Work instructions
Output the complete listing exactly, please, and keep the pictures out of it.
============
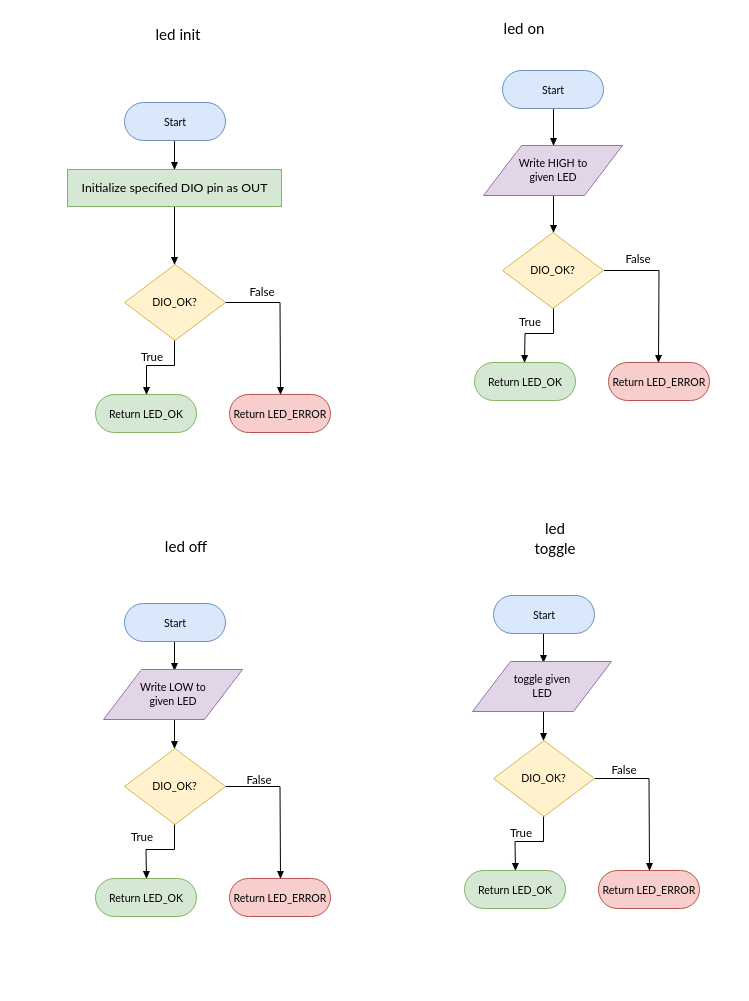
<!DOCTYPE html>
<html lang="en">
<head>
<meta charset="utf-8">
<title>LED driver flowcharts</title>
<style>
:root {
  --ink: #000;
  --blue: #dae8fc; --blue-line: #6c8ebf;
  --green: #d5e8d4; --green-line: #82b366;
  --yellow: #fff2cc; --yellow-line: #d6b656;
  --red: #f8cecc; --red-line: #b85450;
  --purple: #e1d5e7; --purple-line: #9673a6;
}
* { box-sizing: border-box; margin: 0; padding: 0; }
body { width: 749px; height: 1001px; overflow: hidden; background: #fff; color: var(--ink); }
main { position: relative; width: 749px; height: 1001px; overflow: hidden; font: 10.6px/14px Lato, Carlito, sans-serif; }

.chart { position: absolute; left: var(--left); top: var(--top); width: 102px; height: 332px; }
.chart h2, .label, .text { position: absolute; left: var(--x); top: var(--y); transform: translate(-50%, -50%); text-align: center; white-space: nowrap; }
.chart h2 { font-size: 15.1px; line-height: 20px; font-weight: 400; }
.label { font-size: 11.5px; }

.node { position: absolute; display: flex; align-items: center; justify-content: center; width: 102px; height: 39px; border: 1px solid; border-radius: 20px; white-space: nowrap; }
.start { left: 0; top: 0; background: var(--blue); border-color: var(--blue-line); }
.ok { left: var(--ok-x, -29px); top: var(--end-y); background: var(--green); border-color: var(--green-line); }
.error { left: var(--error-x, 105px); top: var(--end-y); background: var(--red); border-color: var(--red-line); }
.process { left: -57px; top: 67px; width: 215px; height: 38px; border-radius: 0; background: var(--green); border-color: var(--green-line); font-size: 12.35px; }
.node span { color: var(--ink); }

svg { position: absolute; left: 0; top: 0; width: 102px; height: 332px; overflow: visible; }
.flow { fill: none; stroke: var(--ink); stroke-width: 1; marker-end: url(#arrow); }
.decision { fill: var(--yellow); stroke: var(--yellow-line); }
.io { fill: var(--purple); stroke: var(--purple-line); }
</style>
</head>
<body>
<main>
  <section class="chart" style="--left:124px; --top:102px; --end-y:292px">
    <h2 style="--x:54px; --y:-68px">led init</h2>
    <svg aria-hidden="true">
      <defs>
        <marker id="arrow" markerUnits="userSpaceOnUse" markerWidth="8" markerHeight="8" refX="7" refY="4" orient="auto">
          <polygon points="0,0.5 8,4 0,7.5"/>
        </marker>
        <polygon id="decision" points="51,0 101.5,38 51,76 0.5,38"/>
        <polygon id="io" points="38,0 139,0 101,50 0,50"/>
      </defs>
      <path class="flow" d="M50.5 39V67"/>
      <path class="flow" d="M50.5 105V162"/>
      <path class="flow" d="M50.5 238V263.5H22.5V292"/>
      <path class="flow" d="M101 200.5H156L156.5 292"/>
      <use class="decision" href="#decision" y="162.5"/>
    </svg>
    <div class="node start"><span>Start</span></div>
    <div class="node process"><span>Initialize specified DIO pin as OUT</span></div>
    <p class="text" style="--x:50.5px; --y:200px">DIO_OK?</p>
    <p class="label" style="--x:138px; --y:190px">False</p>
    <p class="label" style="--x:28px; --y:255px">True</p>
    <div class="node ok"><span>Return LED_OK</span></div>
    <div class="node error"><span>Return LED_ERROR</span></div>
  </section>

  <section class="chart" style="--left:502px; --top:70px; --end-y:292px; --ok-x:-28px; --error-x:106px">
    <h2 style="--x:22px; --y:-42px">led on</h2>
    <svg aria-hidden="true">
      <path class="flow" d="M51.5 39V75"/>
      <path class="flow" d="M51.5 126V162"/>
      <path class="flow" d="M51.5 238V263.5H23L22.5 292"/>
      <path class="flow" d="M102 200.5H157L156.5 292"/>
      <use class="io" href="#io" x="-18.5" y="75.5"/>
      <use class="decision" href="#decision" y="162.5"/>
    </svg>
    <div class="node start"><span>Start</span></div>
    <p class="text" style="--x:51px; --y:100px">Write HIGH to<br>given LED</p>
    <p class="text" style="--x:50.5px; --y:200px">DIO_OK?</p>
    <p class="label" style="--x:136px; --y:189px">False</p>
    <p class="label" style="--x:28px; --y:252px">True</p>
    <div class="node ok"><span>Return LED_OK</span></div>
    <div class="node error"><span>Return LED_ERROR</span></div>
  </section>

  <section class="chart" style="--left:124px; --top:603px; --end-y:275px">
    <h2 style="--x:62px; --y:-57px">led off</h2>
    <svg aria-hidden="true">
      <path class="flow" d="M50.5 39V67"/>
      <path class="flow" d="M50.5 117V145"/>
      <path class="flow" d="M50.5 221V246.5H22L22.5 275"/>
      <path class="flow" d="M101 183.5H156L156.5 275"/>
      <use class="io" href="#io" x="-20.5" y="66.5"/>
      <use class="decision" href="#decision" y="145.5"/>
    </svg>
    <div class="node start"><span>Start</span></div>
    <p class="text" style="--x:49px; --y:91px">Write LOW to<br>given LED</p>
    <p class="text" style="--x:50.5px; --y:183px">DIO_OK?</p>
    <p class="label" style="--x:135px; --y:177px">False</p>
    <p class="label" style="--x:18px; --y:234px">True</p>
    <div class="node ok"><span>Return LED_OK</span></div>
    <div class="node error"><span>Return LED_ERROR</span></div>
  </section>

  <section class="chart" style="--left:493px; --top:595px; --end-y:275px">
    <h2 style="--x:62px; --y:-57px">led<br>toggle</h2>
    <svg aria-hidden="true">
      <path class="flow" d="M50.5 39V67"/>
      <path class="flow" d="M50.5 117V145"/>
      <path class="flow" d="M50.5 221V246.5H22L22.5 275"/>
      <path class="flow" d="M101 183.5H156L156.5 275"/>
      <use class="io" href="#io" x="-20.5" y="66.5"/>
      <use class="decision" href="#decision" y="145.5"/>
    </svg>
    <div class="node start"><span>Start</span></div>
    <p class="text" style="--x:49px; --y:91px">toggle given<br>LED</p>
    <p class="text" style="--x:50.5px; --y:183px">DIO_OK?</p>
    <p class="label" style="--x:131px; --y:175px">False</p>
    <p class="label" style="--x:28px; --y:238px">True</p>
    <div class="node ok"><span>Return LED_OK</span></div>
    <div class="node error"><span>Return LED_ERROR</span></div>
  </section>
</main>
</body>
</html>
============
Solved exercise
<!DOCTYPE html>
<html lang="en">
<head>
<meta charset="utf-8">
<title>LED driver flowcharts</title>
<style>
:root {
  --ink: #000;
  --blue: #dae8fc; --blue-line: #6c8ebf;
  --green: #d5e8d4; --green-line: #82b366;
  --yellow: #fff2cc; --yellow-line: #d6b656;
  --red: #f8cecc; --red-line: #b85450;
  --purple: #e1d5e7; --purple-line: #9673a6;
}
* { box-sizing: border-box; margin: 0; padding: 0; }
body { width: 749px; height: 1001px; overflow: hidden; background: #fff; color: var(--ink); }
main { position: relative; width: 749px; height: 1001px; overflow: hidden; font: 10.6px/14px Lato, Carlito, sans-serif; }

.chart { position: absolute; left: var(--left); top: var(--top); width: 102px; height: 332px; }
.chart h2, .label, .text { position: absolute; left: var(--x); top: var(--y); transform: translate(-50%, -50%); text-align: center; white-space: nowrap; }
.chart h2 { font-size: 15.1px; line-height: 20px; font-weight: 400; }
.label { font-size: 11.5px; }

.node { position: absolute; display: flex; align-items: center; justify-content: center; width: 102px; height: 39px; border: 1px solid; border-radius: 20px; white-space: nowrap; }
.start { left: 0; top: 0; background: var(--blue); border-color: var(--blue-line); }
.ok { left: var(--ok-x, -29px); top: var(--end-y); background: var(--green); border-color: var(--green-line); }
.error { left: var(--error-x, 105px); top: var(--end-y); background: var(--red); border-color: var(--red-line); }
.process { left: -57px; top: 67px; width: 215px; height: 38px; border-radius: 0; background: var(--green); border-color: var(--green-line); font-size: 12.35px; }
.node span { color: var(--ink); }

svg { position: absolute; left: 0; top: 0; width: 102px; height: 332px; overflow: visible; }
.flow { fill: none; stroke: var(--ink); stroke-width: 1; marker-end: url(#arrow); }
.decision { fill: var(--yellow); stroke: var(--yellow-line); }
.io { fill: var(--purple); stroke: var(--purple-line); }
</style>
</head>
<body>
<main>
  <section class="chart" style="--left:124px; --top:102px; --end-y:292px">
    <h2 style="--x:54px; --y:-68px">led init</h2>
    <svg aria-hidden="true">
      <defs>
        <marker id="arrow" markerUnits="userSpaceOnUse" markerWidth="8" markerHeight="8" refX="7" refY="4" orient="auto">
          <polygon points="0,0.5 8,4 0,7.5"/>
        </marker>
        <polygon id="decision" points="51,0 101.5,38 51,76 0.5,38"/>
        <polygon id="io" points="38,0 139,0 101,50 0,50"/>
      </defs>
      <path class="flow" d="M50.5 39V67"/>
      <path class="flow" d="M50.5 105V162"/>
      <path class="flow" d="M50.5 238V263.5H22.5V292"/>
      <path class="flow" d="M101 200.5H156L156.5 292"/>
      <use class="decision" href="#decision" y="162.5"/>
    </svg>
    <div class="node start"><span>Start</span></div>
    <div class="node process"><span>Initialize specified DIO pin as OUT</span></div>
    <p class="text" style="--x:50.5px; --y:200px">DIO_OK?</p>
    <p class="label" style="--x:138px; --y:190px">False</p>
    <p class="label" style="--x:28px; --y:255px">True</p>
    <div class="node ok"><span>Return LED_OK</span></div>
    <div class="node error"><span>Return LED_ERROR</span></div>
  </section>

  <section class="chart" style="--left:502px; --top:70px; --end-y:292px; --ok-x:-28px; --error-x:106px">
    <h2 style="--x:22px; --y:-42px">led on</h2>
    <svg aria-hidden="true">
      <path class="flow" d="M51.5 39V75"/>
      <path class="flow" d="M51.5 126V162"/>
      <path class="flow" d="M51.5 238V263.5H23L22.5 292"/>
      <path class="flow" d="M102 200.5H157L156.5 292"/>
      <use class="io" href="#io" x="-18.5" y="75.5"/>
      <use class="decision" href="#decision" y="162.5"/>
    </svg>
    <div class="node start"><span>Start</span></div>
    <p class="text" style="--x:51px; --y:100px">Write HIGH to<br>given LED</p>
    <p class="text" style="--x:50.5px; --y:200px">DIO_OK?</p>
    <p class="label" style="--x:136px; --y:189px">False</p>
    <p class="label" style="--x:28px; --y:252px">True</p>
    <div class="node ok"><span>Return LED_OK</span></div>
    <div class="node error"><span>Return LED_ERROR</span></div>
  </section>

  <section class="chart" style="--left:124px; --top:603px; --end-y:275px">
    <h2 style="--x:62px; --y:-57px">led off</h2>
    <svg aria-hidden="true">
      <path class="flow" d="M50.5 39V67"/>
      <path class="flow" d="M50.5 117V145"/>
      <path class="flow" d="M50.5 221V246.5H22L22.5 275"/>
      <path class="flow" d="M101 183.5H156L156.5 275"/>
      <use class="io" href="#io" x="-20.5" y="66.5"/>
      <use class="decision" href="#decision" y="145.5"/>
    </svg>
    <div class="node start"><span>Start</span></div>
    <p class="text" style="--x:49px; --y:91px">Write LOW to<br>given LED</p>
    <p class="text" style="--x:50.5px; --y:183px">DIO_OK?</p>
    <p class="label" style="--x:135px; --y:177px">False</p>
    <p class="label" style="--x:18px; --y:234px">True</p>
    <div class="node ok"><span>Return LED_OK</span></div>
    <div class="node error"><span>Return LED_ERROR</span></div>
  </section>

  <section class="chart" style="--left:493px; --top:595px; --end-y:275px">
    <h2 style="--x:62px; --y:-57px">led<br>toggle</h2>
    <svg aria-hidden="true">
      <path class="flow" d="M50.5 39V67"/>
      <path class="flow" d="M50.5 117V145"/>
      <path class="flow" d="M50.5 221V246.5H22L22.5 275"/>
      <path class="flow" d="M101 183.5H156L156.5 275"/>
      <use class="io" href="#io" x="-20.5" y="66.5"/>
      <use class="decision" href="#decision" y="145.5"/>
    </svg>
    <div class="node start"><span>Start</span></div>
    <p class="text" style="--x:49px; --y:91px">toggle given<br>LED</p>
    <p class="text" style="--x:50.5px; --y:183px">DIO_OK?</p>
    <p class="label" style="--x:131px; --y:175px">False</p>
    <p class="label" style="--x:28px; --y:238px">True</p>
    <div class="node ok"><span>Return LED_OK</span></div>
    <div class="node error"><span>Return LED_ERROR</span></div>
  </section>
</main>
</body>
</html>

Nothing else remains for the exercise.